    Hanna RAUTAJOKi works as a university lecture and researcher at Tampere University, Finland, in the Faculty of Social Sciences. Rautajoki is specialized in fine-grained etnomethodological analysis of social interaction in institutional settings. Her research focuses on discursive strategies actors deploy to further purposeful action in talk, specifically in political context. She has studied the rhetorics of conversational storytelling, argumentative and performative means of political address, and the use narrative positioning and identifications in political persuasion, publishing e.g. in Narrative Inquiry, Semiotica, and Journal of Language and Politics. Rautajoki has collaborated widely across interdisciplinary research settings, ranging from media studies, to political research, health sciences, psychology and literature research.

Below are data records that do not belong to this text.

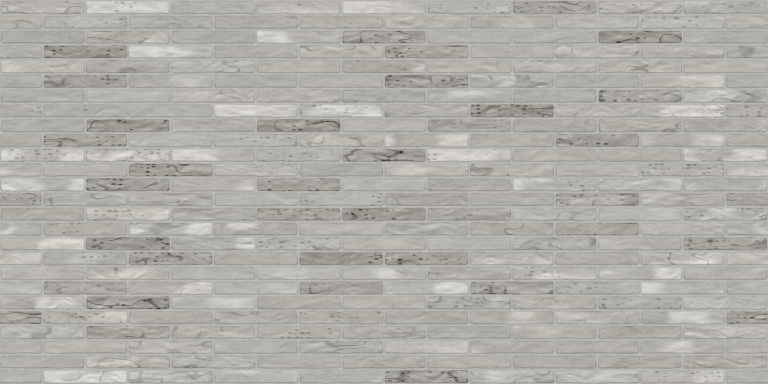
Write a Shadertoy shader that draws this texture.

```glsl
// Wall of long, thin, weathered pale grey bricks in a half-offset running bond.

#define COLUMNS 9.0
#define ROWS 26.0
#define JOINT 0.085          // half joint width, in row heights
#define CORNER 0.13          // corner radius, in row heights
#define DARK_SHARE 0.17      // share of dark, pitted bricks
#define CHALK 0.13           // strength of whitish scuffs
#define RELIEF 0.17          // strength of surface shading
#define BRICK_COLOR vec3(0.705, 0.695, 0.674)
#define DARK_COLOR vec3(0.625, 0.607, 0.583)
#define MORTAR_COLOR vec3(0.725, 0.728, 0.715)

float hash(vec2 p) {
    return fract(sin(dot(p, vec2(127.1, 311.7))) * 43758.5453);
}

float noise(vec2 p) {
    vec2 i = floor(p), f = fract(p);
    f = f * f * (3.0 - 2.0 * f);
    return mix(mix(hash(i), hash(i + vec2(1, 0)), f.x),
               mix(hash(i + vec2(0, 1)), hash(i + vec2(1, 1)), f.x), f.y);
}

float fbm(vec2 p) {
    float sum = 0.0, amplitude = 0.5;
    for (int i = 0; i < 4; i++) {
        sum += amplitude * noise(p);
        p = p * 2.03 + 17.3;
        amplitude *= 0.5;
    }
    return sum / 0.9375;
}

float roundedBox(vec2 p, vec2 halfSize, float radius) {
    vec2 q = abs(p) - halfSize + radius;
    return length(max(q, 0.0)) + min(max(q.x, q.y), 0.0) - radius;
}

// Folded clay surface, stretched along the brick
float clayHeight(vec2 p) {
    float bend = 1.6 * noise(p * vec2(0.8, 0.6) + 5.0);
    return fbm(vec2(p.x * 0.9, p.y * 2.6 + bend));
}

// Thin wavy cracks that fade in and out
float creases(vec2 p, float blur) {
    float n = noise(vec2(p.x * 0.75, p.y * 2.3 + 1.5 * noise(p * 0.9)));
    float line = 1.0 - smoothstep(0.02, 0.07 + blur, abs(n - 0.5));
    return line * smoothstep(0.45, 0.7, noise(p * vec2(0.7, 1.4) + 31.0));
}

// Small scattered holes, one candidate per cell
float pits(vec2 p, float blur) {
    vec2 grid = p * vec2(2.2, 3.6);
    vec2 cell = floor(grid);
    vec2 center = 0.3 + 0.4 * vec2(hash(cell + 3.1), hash(cell + 8.7));
    float radius = 0.1 + 0.17 * hash(cell + 5.9);
    float d = length((grid - cell - center) * vec2(0.75, 1.0));
    return step(0.56, hash(cell)) * (1.0 - smoothstep(radius - blur, radius + blur, d));
}

void mainImage(out vec4 fragColor, in vec2 fragCoord) {
    vec2 uv = fragCoord / iResolution.xy;
    float pixel = ROWS / iResolution.y;
    float pitch = 2.0 * ROWS / COLUMNS;   // brick pitch in row heights

    // Brick layout, rows counted from the top
    float row = floor((1.0 - uv.y) * ROWS);
    float along = uv.x * COLUMNS - 0.5 * mod(row, 2.0);
    vec2 id = vec2(mod(floor(along), COLUMNS), row);
    vec2 local = (vec2(fract(along), fract(uv.y * ROWS)) - 0.5) * vec2(pitch, 1.0);
    vec2 clay = local + 60.0 * vec2(hash(id + 1.3), hash(id + 7.7));

    // Slightly uneven brick outline
    float wobble = 0.05 * (noise(clay * vec2(1.5, 3.0)) - 0.5);
    float d = roundedBox(local, 0.5 * vec2(pitch, 1.0) - JOINT, CORNER) + wobble;
    float brickMask = 1.0 - smoothstep(-0.6 * pixel, 0.6 * pixel, d);

    // Tone of each brick
    float pick = hash(id + 21.4);
    float dark = smoothstep(1.0 - DARK_SHARE - 0.1, 1.0 - 0.4 * DARK_SHARE, pick);
    float rough = max(dark, 0.6 * smoothstep(0.45, 0.9, hash(id + 12.8)));
    vec3 brick = mix(BRICK_COLOR, DARK_COLOR, dark);
    brick += 0.045 * (hash(id + 33.5) - 0.5);
    brick += vec3(0.008, 0.0, -0.008) * (hash(id + 44.2) - 0.5);

    // Folds lit from above
    float height = clayHeight(clay);
    float slope = height - clayHeight(clay + vec2(-0.06, 0.16));
    brick += RELIEF * slope * (0.5 + rough) + 0.06 * (height - 0.5);

    // Chalky scuffs on part of the bricks
    float scuff = smoothstep(0.45, 0.75, noise(clay * vec2(0.45, 0.7) + 9.0));
    scuff *= smoothstep(0.3, 0.8, hash(id + 55.6)) * (1.0 - 0.8 * dark);
    brick += CHALK * scuff * (0.35 + 0.9 * height);

    // Cracks and holes
    brick -= 0.17 * creases(clay, 0.4 * pixel) * (0.15 + 0.85 * rough);
    float pitted = max(dark, 0.6 * step(0.83, hash(id + 66.1)));
    pitted *= smoothstep(0.3, 0.6, noise(clay * 0.8 + 14.0));
    brick -= 0.25 * pits(clay, 0.08 + pixel) * pitted;

    // Sandy mortar, with a shaded rim heavier under each brick
    vec3 mortar = MORTAR_COLOR + 0.05 * (fbm(uv * vec2(2.0, 1.0) * ROWS * 3.0) - 0.5);
    vec3 color = mix(mortar, brick, brickMask);
    float rim = 1.0 - smoothstep(0.0, 0.05 + 0.6 * pixel, abs(d));
    float below = smoothstep(0.3, -0.4, local.y);
    color -= rim * mix(0.035, 0.095, below);

    // Fine grain
    color += 0.025 * (noise(uv * vec2(2.0, 1.0) * ROWS * 8.0) - 0.5);
    fragColor = vec4(clamp(color, 0.0, 1.0), 1.0);
}
```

    Vasiliki SALOUSTROU is a PhD candidate in the Centre for Language, Discourse and Communication at King's College London, and an Associate Fellow of the Higher Education Academy (King’s College London). Her academic interests lie in the fields of im/politeness theory, narrative and identity analysis, and conversation analysis, while her thesis explores lay impoliteness evaluations in ongoing interaction and in narrative in Greek face-to-face naturally-occurring interactions. She has published her work in international journals (e.g. Text & Talk, Narrative Inquiry) and presented her research work in various national and international conferences.

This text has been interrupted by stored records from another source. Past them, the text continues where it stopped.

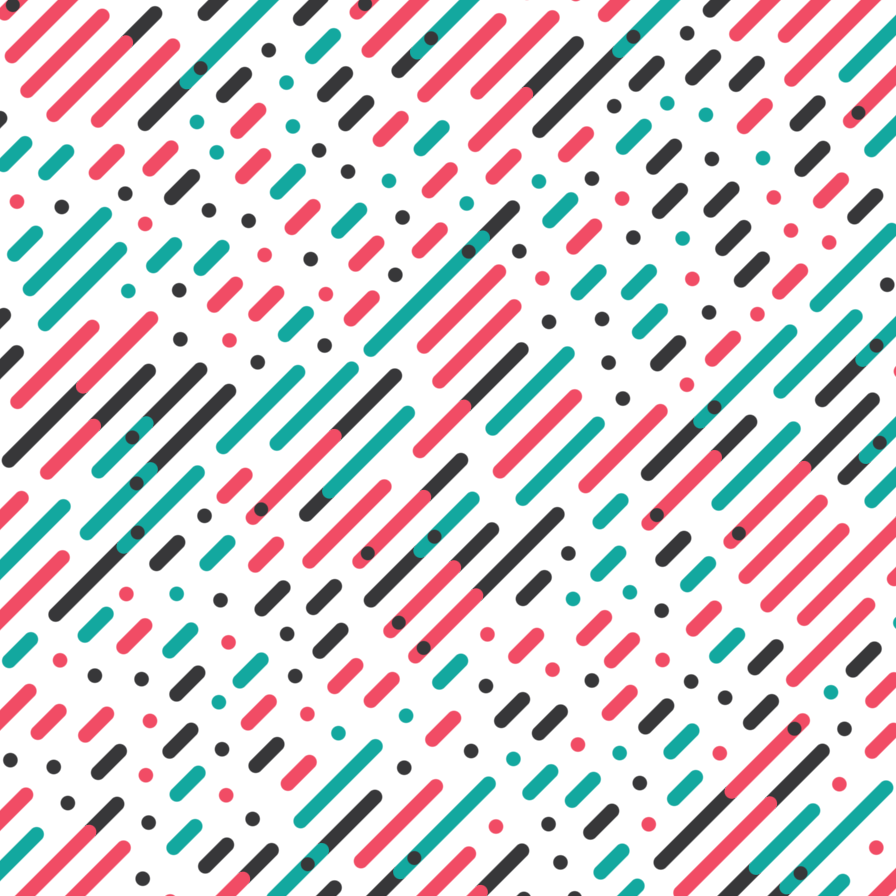
A three.js fragment shader for this pattern:

```glsl
varying vec2 vUv;

const vec3 PAPER = vec3(1.0);
const vec3 TEAL = vec3(0.075, 0.66, 0.625);
const vec3 PINK = vec3(0.945, 0.30, 0.395);
const vec3 DARK = vec3(0.215, 0.215, 0.222);

const float LANE_STEP = 0.0396;     // distance between parallel lanes
const float PERIOD = 0.764;         // length of one run of marks along a lane
const float RADIUS = 0.0081;        // half thickness of every mark
const float EDGE = 0.0011;          // half width of the smoothed edge
const float PLAIN_LENGTH = 0.118;
const float PILL_LENGTH = 0.034;
const float SHORT_DUO = 0.160;
const float LONG_DUO = 0.224;
const float CLUSTER_LANES = 8.0;    // lanes whose long bars lie side by side
const float CLUSTER_SHIFT = 0.6;    // offset between clusters, in periods
const float PHASE_JITTER = 0.085;
const float GAP_JITTER = 0.25;
const int MARKS = 8;

float hash(vec3 p) {
  p = fract(p * vec3(0.1031, 0.1030, 0.0973));
  p += dot(p, p.yzx + 33.33);
  return fract((p.x + p.y) * p.z);
}

float cover(float d) {
  return 1.0 - smoothstep(-EDGE, EDGE, d);
}

// Distance to a round-capped line running from 0 to len
float capsule(float along, float across, float len) {
  return length(vec2(along - clamp(along, 0.0, len), across)) - RADIUS;
}

vec3 pickInk(float pick, float darkShare) {
  if (pick < darkShare) return DARK;
  return pick < 0.5 + 0.5 * darkShare ? TEAL : PINK;
}

// Two-coloured bar: a round-ended coloured part over a dark one, often with a dot
vec3 duoInk(float along, float across, float len, vec3 key) {
  vec3 hue = hash(key + 3.0) < 0.5 ? TEAL : PINK;
  bool flipped = hash(key + 5.0) < (hue == TEAL ? 0.6 : 0.15);
  float t = flipped ? len - along : along;
  float split = len * mix(0.42, 0.82, hash(key + 7.0));
  float cap = sqrt(max(RADIUS * RADIUS - across * across, 0.0));
  vec3 ink = mix(DARK, hue, cover(t - split - cap));
  float dotAt = hue == TEAL ? split - 0.022 : 0.013;
  float dotMask = cover(length(vec2(t - dotAt, across)) - RADIUS * 0.96);
  return mix(ink, DARK, dotMask * step(hash(key + 9.0), 0.75));
}

void main() {
  // Diagonal frame: x along the lanes, y across them
  vec2 p = vec2(vUv.x + vUv.y, vUv.x - vUv.y) * 0.70711;
  float lane = floor(p.y / LANE_STEP) + 60.0;
  float across = (fract(p.y / LANE_STEP) - 0.5) * LANE_STEP;

  // Shift the run so that long bars gather into clusters
  float phase = floor(lane / CLUSTER_LANES) * CLUSTER_SHIFT * PERIOD;
  phase += (hash(vec3(lane, 2.0, 8.0)) - 0.5) * PHASE_JITTER;
  float u = p.x + phase + 0.1;
  float run = floor(u / PERIOD);
  float along = u - run * PERIOD;

  // Each run holds one plain bar, one duo bar, then dots and pills in turn
  vec3 runKey = vec3(lane, run + 20.0, 40.0);
  float duoLength = hash(runKey) < 0.5 ? SHORT_DUO : LONG_DUO;
  int duoIndex = hash(runKey + 11.0) < 0.5 ? 0 : 1;
  float gap = (PERIOD - PLAIN_LENGTH - duoLength - 3.0 * PILL_LENGTH) / float(MARKS);

  vec3 color = PAPER;
  float cursor = 0.5 * gap;
  for (int i = 0; i < MARKS; i++) {
    float n = float(i);
    vec3 key = vec3(lane, run + 20.0, n * 17.0 + 70.0);
    bool isBar = i < 2;
    bool isDuo = i == duoIndex;
    bool isDot = !isBar && mod(n, 2.0) < 0.5;
    float len = isDuo ? duoLength : (isBar ? PLAIN_LENGTH : (isDot ? 0.0 : PILL_LENGTH));
    float jitter = (hash(key + 1.0) - 0.5) * GAP_JITTER * gap;
    float local = along - cursor - jitter;

    vec3 ink = pickInk(hash(key), isBar ? 0.0 : (isDot ? 0.46 : 0.34));
    if (isDuo) ink = duoInk(local, across, len, key);
    color = mix(color, ink, cover(capsule(local, across, len)));
    cursor += len + gap;
  }

  gl_FragColor = vec4(color, 1.0);
}
```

    Brian SCHIFF is the Esmond Nissim Professor of Psychology and Director of the George and Irina Schaeffer Center for the Study of Genocide, Human Rights and Conflict Prevention at The American University of Paris.


    Alex Georgakopoulou is Professor of Discourse Analysis & Sociolinguistics, and Co-Director of the Centre for Language, Discourse & Communication, King’s College London. In joint (with Michael Bamberg) and solo work that stretches back to mid-2000s, she developed small stories research as a paradigm for the analysis of everyday life stories and identities.

    Korina Giaxoglou is Senior Lecturer in Applied Linguistics & English Language at The Open University, UK. She is the author of the research monograph A Narrative Approach to Social Media Mourning: Small Stories and Affective Positioning by Routledge.

    Sylvie Patron is Associate Professor and Research Supervisor, and Head of the Paris Centre for Narrative Matters, Université Paris Cité, France. She was Vice-President, then President of the International Society for the Study of Narrative from 2017 to 2020.